Justice Minister Kwon Jae-jin is under pressure to step down for his possible involvement in the government’s alleged surveillance on civilians critical of the Lee Myung-bak administration.
Both the opposition and ruling parties have called for his resignation, saying it is unlikely for the prosecution to fairly investigate the surveillance scandal that may include Kwon, a former Cheong Wa Dae official, as a suspect.
Kwon was senior secretary for civil affairs in 2009 when the presidential civil affairs office allegedly orchestrated the destruction of evidence for the surveillance scheme.
Since last month, the main opposition Democratic United Party (DUP) has demanded Kwon quit, saying it is a minimum condition for a fair investigation.
“Kwon, who was responsible for the monitoring and evidence destruction as civil affairs senior secretary, has already lost his authority and qualification as the head of the Justice Ministry,” DUP spokesman Park Yong-jin said.
“The prosecution is unlikely to conduct a proper investigation as long as Kwon stays. He should step down immediately, not obstructing the prosecutors’ probe,” he said.
The ruling Saenuri Party also decided to recommend Kwon’s resignation to Cheong Wa Dae. Park Geun-hye, head of the party’s interim leadership committee said last Friday, “It is important that surveillance on civilians should be rooted out. For that, anyone involved should be thoroughly investigated regardless of their rank, and those responsible should be heavily punished,” indicating that Kwon’s resignation is necessary for a fair investigation.
Kwon’s alleged involvement in the evidence destruction is based on a confession by Chang Jin-soo, a former official at the Prime Minister’s Office. According to Chang, who participated in the monitoring, when the prosecution first looked into the case in June 2010, a former Cheong Wa Dae staffer ordered him to destroy evidence and said the presidential civil affairs office and the prosecution had already agreed on how to fix things. Kwon was senior secretary at that time.
It has also been claimed that the presidential office ordered police to monitor entertainers critical of the Lee administration, including TV personality Kim Je-dong.
The Kyunghyang Shinmun said Monday it obtained a police’s report to Cheong Wa Dae. It showed the Seoul Metropolitan Police Agency operated a special unit for looking into entertainment agency-related corruption from Sept. 1 to Oct. 31, 2009.
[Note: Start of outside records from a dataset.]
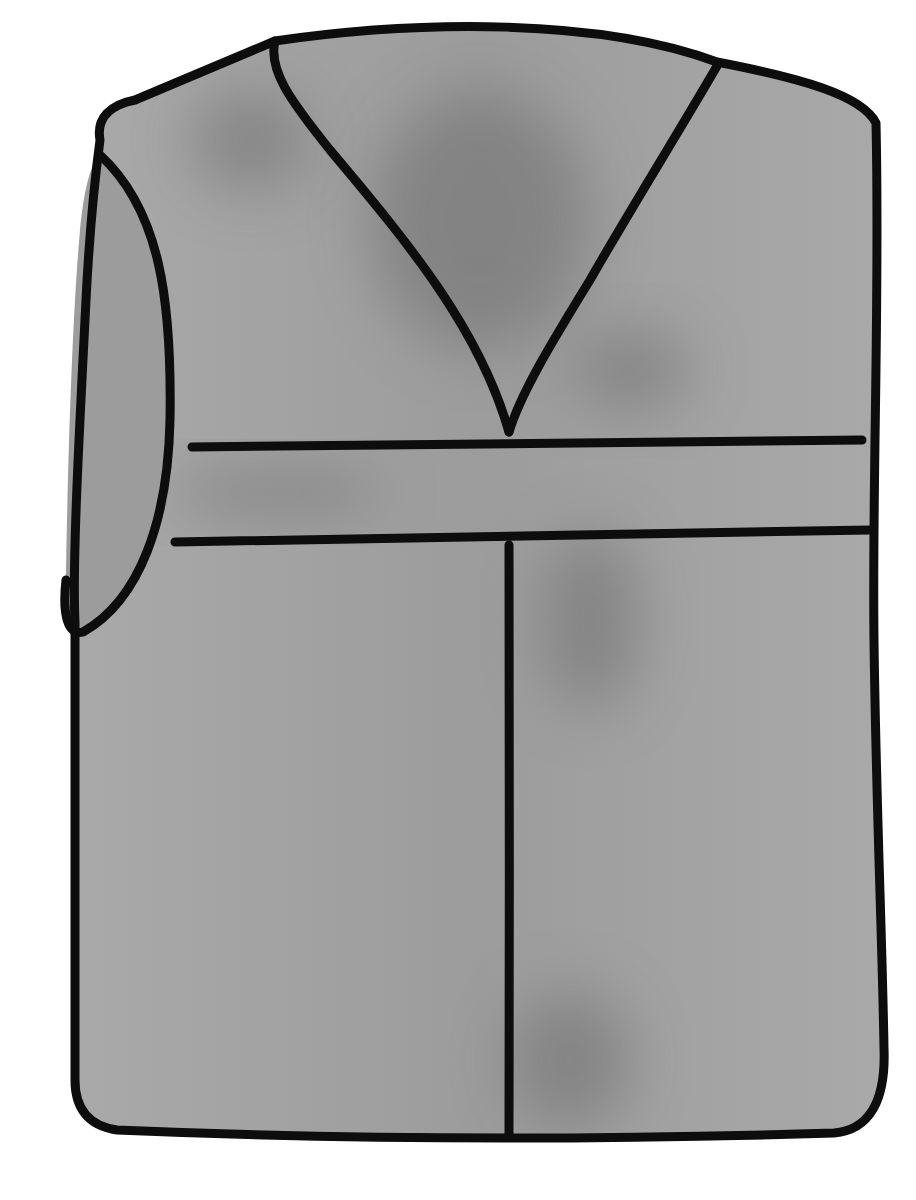
<!DOCTYPE html>
<html lang="en">
<head>
<meta charset="utf-8">
<title>Grey Vest Illustration</title>
<style>
  :root {
    --paper: #ffffff;
    --vest-base: #9c9c9c;
    --vest-light: #a9a9a9;
    --vest-shadow: #6a6a6a;
    --ink: #0d0d0d;
  }
  html, body {
    margin: 0;
    padding: 0;
    width: 916px;
    height: 1200px;
    overflow: hidden;
    background: var(--paper);
  }
  .vest-canvas {
    display: block;
    width: 916px;
    height: 1200px;
  }
  .vest-outline {
    fill: none;
    stroke: var(--ink);
    stroke-width: 9;
    stroke-linecap: round;
    stroke-linejoin: round;
  }
  .vest-fill { fill: url(#vestBodyShade); }
  .soft-shadow { fill: var(--vest-shadow); opacity: 0.5; filter: url(#blurShadow); }
</style>
</head>
<body>
<svg class="vest-canvas" viewBox="0 0 916 1200" xmlns="http://www.w3.org/2000/svg" role="img" aria-label="Grey vest drawing">
  <defs>
    <linearGradient id="vestBodyShade" x1="0" y1="0" x2="1" y2="0">
      <stop offset="0" stop-color="var(--vest-light)"/>
      <stop offset="0.5" stop-color="var(--vest-base)"/>
      <stop offset="1" stop-color="var(--vest-light)"/>
    </linearGradient>
    <filter id="blurShadow" x="-60%" y="-60%" width="220%" height="220%">
      <feGaussianBlur stdDeviation="30"/>
    </filter>
    <path id="vestShape" d="M100 140 C96 118 110 105 135 100 L275 41 C420 20 600 18 717 62 C800 78 862 95 876 123 C880 300 872 480 874 640 C876 800 882 930 884 1048 C886 1100 870 1130 834 1133 C600 1140 350 1140 117 1130 C88 1126 75 1108 75 1080 C74 920 74 760 75 622 C72 560 80 420 86 300 C90 220 96 170 100 140 Z"/>
    <clipPath id="vestClip">
      <use href="#vestShape"/>
    </clipPath>
  </defs>

  <g id="vest">
    <use href="#vestShape" class="vest-fill"/>

    <g clip-path="url(#vestClip)">
      <ellipse class="soft-shadow" cx="480" cy="220" rx="110" ry="130"/>
      <ellipse class="soft-shadow" cx="275" cy="492" rx="110" ry="24"/>
      <ellipse class="soft-shadow" cx="630" cy="370" rx="60" ry="40"/>
      <ellipse class="soft-shadow" cx="590" cy="620" rx="50" ry="90"/>
      <ellipse class="soft-shadow" cx="570" cy="1060" rx="60" ry="70"/>
      <ellipse class="soft-shadow" cx="250" cy="140" rx="60" ry="50"/>
    </g>

    <g id="left-armhole">
      <path d="M100 155 C160 210 172 300 170 420 C168 520 140 600 83 632 C68 636 64 610 66 570 C68 460 72 320 80 230 C84 190 90 165 100 155 Z" fill="var(--vest-base)"/>
      <path class="vest-outline" d="M100 155 C160 210 172 300 170 420 C168 520 140 600 83 632 C68 636 62 615 66 580"/>
    </g>

    <use href="#vestShape" class="vest-outline"/>

    <g id="v-neck">
      <path class="vest-outline" d="M275 41 C268 70 290 100 330 150 C410 245 480 330 509 432"/>
      <path class="vest-outline" d="M717 66 C680 130 630 210 590 280 C550 345 520 395 509 432"/>
    </g>

    <g id="waistband">
      <path class="vest-outline" d="M192 447 C380 445 620 442 862 440"/>
      <path class="vest-outline" d="M175 542 C380 538 620 534 870 530"/>
    </g>

    <path id="front-seam" class="vest-outline" d="M509 545 C510 740 509 940 509 1136"/>
  </g>
</svg>
</body>
</html>
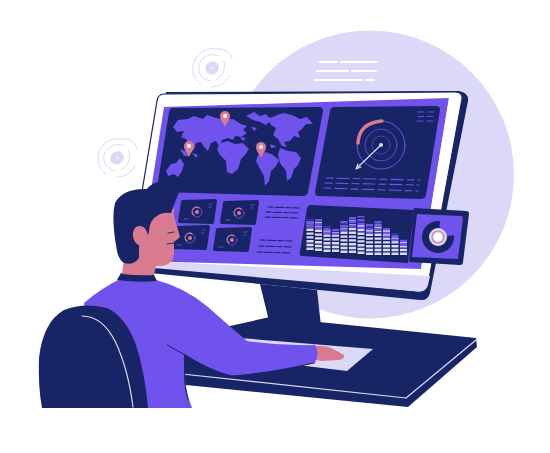
<!DOCTYPE html>
<html lang="en">
<head>
<meta charset="utf-8">
<title>Analyst at a data dashboard</title>
<style>
:root{--navy:#172466;--violet:#7052ec;--lilac:#dcd9f8;--skin:#d87a90;--white:#fff}
html,body{margin:0;background:var(--white);overflow:hidden}
svg{display:block;width:550px;height:453px}
.navy{fill:var(--navy)}
.violet{fill:var(--violet)}
.lilac{fill:var(--lilac)}
.skin{fill:var(--skin)}
.white{fill:var(--white)}
.line{fill:none;stroke-linecap:round;stroke-linejoin:round}
.line-navy{stroke:var(--navy)}
.line-violet{stroke:var(--violet)}
.line-lilac{stroke:var(--lilac)}
.line-skin{stroke:var(--skin)}
.line-white{stroke:var(--white)}
</style>
</head>
<body>
<svg viewBox="0 0 550 453" role="img" aria-label="A man at a desk works on a large monitor with a world map and charts">
<defs>
  <g id="pin">
    <path class="skin" d="M0 0C-2-5-5-7-5-11A5 5 0 0 1 5-11C5-7 2-5 0 0Z"/>
    <circle class="white" cy="-11" r="2"/>
  </g>
  <g id="orbit">
    <ellipse class="lilac" rx="7" ry="6.5" transform="rotate(-40)"/>
    <circle class="white" r="1"/>
    <path class="line line-lilac" d="M-2 13A13 13 0 0 1-5-12Q0-15 7-12M12-7Q15 6 4 12"/>
    <path class="line line-lilac" d="M-12 16A20 20 0 0 1 5-19Q17-20 20-9M18 8Q12 19 0 19"/>
  </g>
  <g id="gauge-tile">
    <path class="navy" d="M4-12L36-13Q38-13 38-11L35 10Q35 12 33 12L1 11Q-1 11-1 9L2-10Q2-12 4-12Z"/>
    <circle class="line line-violet" cx="18" r="5" stroke-width=".8"/>
    <path class="line line-skin" d="M15 3A4 4 0 0 1 20-4" stroke-width="1.2"/>
    <circle class="skin" cx="18" r="2"/>
    <path class="line line-violet" d="M30-8h3M30-5h2M5 7h4" stroke-width=".8"/>
  </g>
</defs>

<g id="backdrop">
  <circle class="lilac" cx="370" cy="174.500" r="144"/>
  <use href="#orbit" x="212" y="68"/>
  <use href="#orbit" x="117" y="158"/>
  <path class="line line-white" stroke-width="2" d="M319 62H337M341 62H377M317 71H348M352 71H376M315 80H362M366 80H374"/>
</g>

<g id="desk">
  <path class="navy" d="M176 338L270 317L476 338L477 347L408 407L176 384Z"/>
  <path class="line line-lilac" d="M182 374L406 398L476 340" stroke-width="1.2"/>
  <path class="lilac" d="M240 338L373 349L347 371L214 355Z"/>
</g>

<g id="monitor">
  <path class="navy" d="M260 284L317 290L321 326L269 321Z"/>
  <path class="navy" d="M166 92L459 91Q469 93 468 101L430 293Q428 301 420 300L140 272Z"/>
  <path class="white line-navy" stroke-width="1.2" d="M164 94L455 92Q463 92 462 99L428 285Q426 293 418 292L130 264L157 101Q158 94 164 94Z"/>
  <path class="lilac" d="M131 260L430 276L428 285Q426 292 418 291.500L131 266Z"/>
  <path class="violet" d="M164 107L449 98L421 269L140 261Z"/>
  <path class="white" d="M421 269L424 269L452 98L449 98Z"/>
</g>

<g id="map-panel">
  <path class="navy" d="M173 108L319 107Q323 107 323 111L308 192Q307 196 303 196L160 192Q156 192 157 188L169 112Q170 108 173 108Z"/>
  <g class="violet">
    <path d="M173 127L178 120L188 119L194 116L203 119L207 115L216 118L226 120L233 119L241 124L247 126L243 130L247 133L241 137L235 136L233 140L228 138L222 140L219 146L216 141L211 143L208 151L204 147L201 142L196 143L194 150L190 147L186 139L181 137L184 131L177 132Z"/>
    <path d="M220 143L228 141L235 144L243 143L249 149L245 155L241 159L238 169L232 174L227 172L226 161L220 155L217 149Z"/>
    <path d="M166 171L171 164L176 163L180 158L184 164L182 171L178 177L174 174L168 176Z"/>
    <path d="M180 149L185 151L190 156L184 156Z"/>
    <path d="M192 153L198 155L196 158Z"/>
    <path d="M246 116L254 112L260 116L266 114L271 120L266 125L260 122L253 120Z"/>
    <path d="M267 119L275 116L283 113L292 115L300 119L307 117L313 124L306 124L302 129L298 132L300 138L294 136L290 141L284 142L287 147L282 146L278 139L273 135L276 128L271 125Z"/>
    <path d="M258 155L266 152L273 155L279 160L276 166L271 171L269 181L265 186L264 176L260 169L256 161Z"/>
    <path d="M280 148L288 151L296 152L301 158L298 165L294 169L291 178L287 181L286 171L280 163L278 155Z"/>
    <path d="M240 137L246 138L243 141ZM270 144L277 147L271 148ZM251 127L257 128L254 131Z"/>
  </g>
  <use href="#pin" x="225" y="127"/>
  <use href="#pin" x="189" y="157"/>
  <use href="#pin" x="261" y="158"/>
</g>

<g id="radar-panel">
  <path class="navy" d="M334 107L436 106Q440 106 440 110L426 195Q425 199 421 199L319 196Q315 196 315 192L330 111Q331 107 334 107Z"/>
  <g class="line line-violet">
    <ellipse cx="381" cy="145" rx="24" ry="24"/>
    <ellipse cx="381" cy="145" rx="16" ry="16" stroke-width=".8"/>
    <circle cx="381" cy="145" r="9" stroke-width=".6"/>
    <path d="M418 112H424M428 112H434M418 116.500H424M427 116.500H433M417 121H423M427 121H433" stroke-width=".9"/>
    <path d="M326 178L420 180M325 183L419 185M324 188L418 191" stroke-width="1.1" stroke-dasharray="7 4 12 4"/>
  </g>
  <path class="line line-skin" stroke-width="3.500" d="M358 143Q359 123 382 121"/>
  <path class="line line-lilac" stroke-width="1.200" d="M381 145L358 167M356 169l5-2M356 169l2-5"/>
  <circle class="lilac" cx="381" cy="145" r="2"/>
</g>

<g id="gauge-panel">
  <use href="#gauge-tile" x="179" y="212"/>
  <use href="#gauge-tile" x="221" y="213"/>
  <use href="#gauge-tile" x="172" y="238"/>
  <use href="#gauge-tile" x="214" y="240"/>
</g>

<g id="notes" class="line line-navy" stroke-width="1.100" stroke-dasharray="5 2 9 2">
  <path d="M268 207L299 208M266 212L298 213M265 217L297 218"/>
  <path d="M260 240L292 241M259 246L291 247M257 252L290 253"/>
</g>

<g id="bar-chart">
  <path class="navy" d="M311 205L414 210L408 263L302 256Q299 256 300 252L307 208Q308 205 311 205Z"/>
  <g class="line-lilac" fill="none" stroke-width="7" stroke-dasharray="2.400 1.400">
    <path d="M310 250V221M318.500 251V220M327 252V229M335.500 252V232M344 253V225M352.500 253V220" />
    <path d="M361 254V223M369.500 255V229M378 255V224M386.500 255V230M395 255V236M403.500 255V241"/>
  </g>
  <g class="line-violet" fill="none" stroke-width="7" stroke-dasharray="2.400 1.400">
    <path d="M310 227V219M318.500 229V219M327 234V226M335.500 235V229M344 231V220M352.500 227V217"/>
    <path d="M361 229V216M369.500 234V223M378 231V221M386.500 238V227M395 241V233M403.500 246V239"/>
  </g>
</g>

<g id="donut-card">
  <path class="navy" d="M414 208L466 211Q469 211 469 214L463 262Q463 265 460 265L409 262Z"/>
  <path class="violet" d="M417 214L461 216Q463 216 463 218L458 259L412 257Z"/>
  <circle class="line line-navy" cx="438" cy="237" r="12" stroke-width="8"/>
  <path class="violet" d="M439 237L440 219L456 223L456 235Z"/>
  <circle class="lilac" cx="438" cy="237" r="9"/>
  <circle class="line line-skin" cx="438" cy="237" r="6" stroke-width="1.200"/>
  <circle class="white" cx="438" cy="237" r="4"/>
</g>

<g id="man">
  <path class="skin" d="M315 346Q326 345 335 350L344 355Q345 359 339 360L321 361L311 359Z"/>
  <path class="violet" d="M120 279L156 280Q184 287 208 307Q228 325 247 341Q281 346 315 345Q320 353 315 363Q264 374 232 376Q210 370 184 354Q183 386 192 408L100 408L84 303Q100 289 120 279Z"/>
  <path class="line line-navy" d="M167 345L185 355Q212 372 232 376Q265 374 314 363M185 355Q183 386 188 400" stroke-width="1"/>
  <path class="navy" d="M121 273L154 275L157 281Q138 283 117 280Z"/>
  <path class="skin" d="M126 245L170 198Q175 207 174 216L180 237L174 242L174 255Q172 267 156 266L154 275Q139 276 122 274Z"/>
  <path class="navy" d="M117 251Q111 218 115 203Q123 188 147 189Q152 181 174 179Q184 184 177 197L171 213Q162 212 157 216Q150 219 149 231L147 239L139 241L139 258Q133 266 124 263Q119 260 117 251Z"/>
  <path class="skin" d="M148 236Q146 225 139 226Q132 227 133 237Q135 247 146 246Z"/>
  <path class="line line-navy" d="M168 233l6-1M167 244L174 243" stroke-width=".9"/>
</g>

<g id="chair">
  <path class="navy" d="M42 408Q38 387 39 358Q43 322 64 310Q84 302 107 308Q126 317 136 345Q145 373 148 408Z"/>
  <path class="line line-lilac" d="M82 316Q102 316 115 341Q128 368 133 407" stroke-width="1.200"/>
</g>
</svg>
</body>
</html>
“During the investigation in the middle of September, a Cheong Wa Dae staffer in the civil affairs office gave us a list of specific entertainers and ordered us to investigate their corruption. So we conducted a separate probe,” the report showed.
Another report showed a month later: “Regarding Kim Je-dong’s leaving shows in October 2009, media had intensive reports on alleged suppression on ‘leftist’ entertainers. If we keep probing specific entertainers, we may be swept in argument on investigations targeting leftist entertainers. We reported the need to stop the probe to the civil affairs office.”
Regarding the report, presidential spokesman Park Jeong-ha said they are examining whether the allegations are true.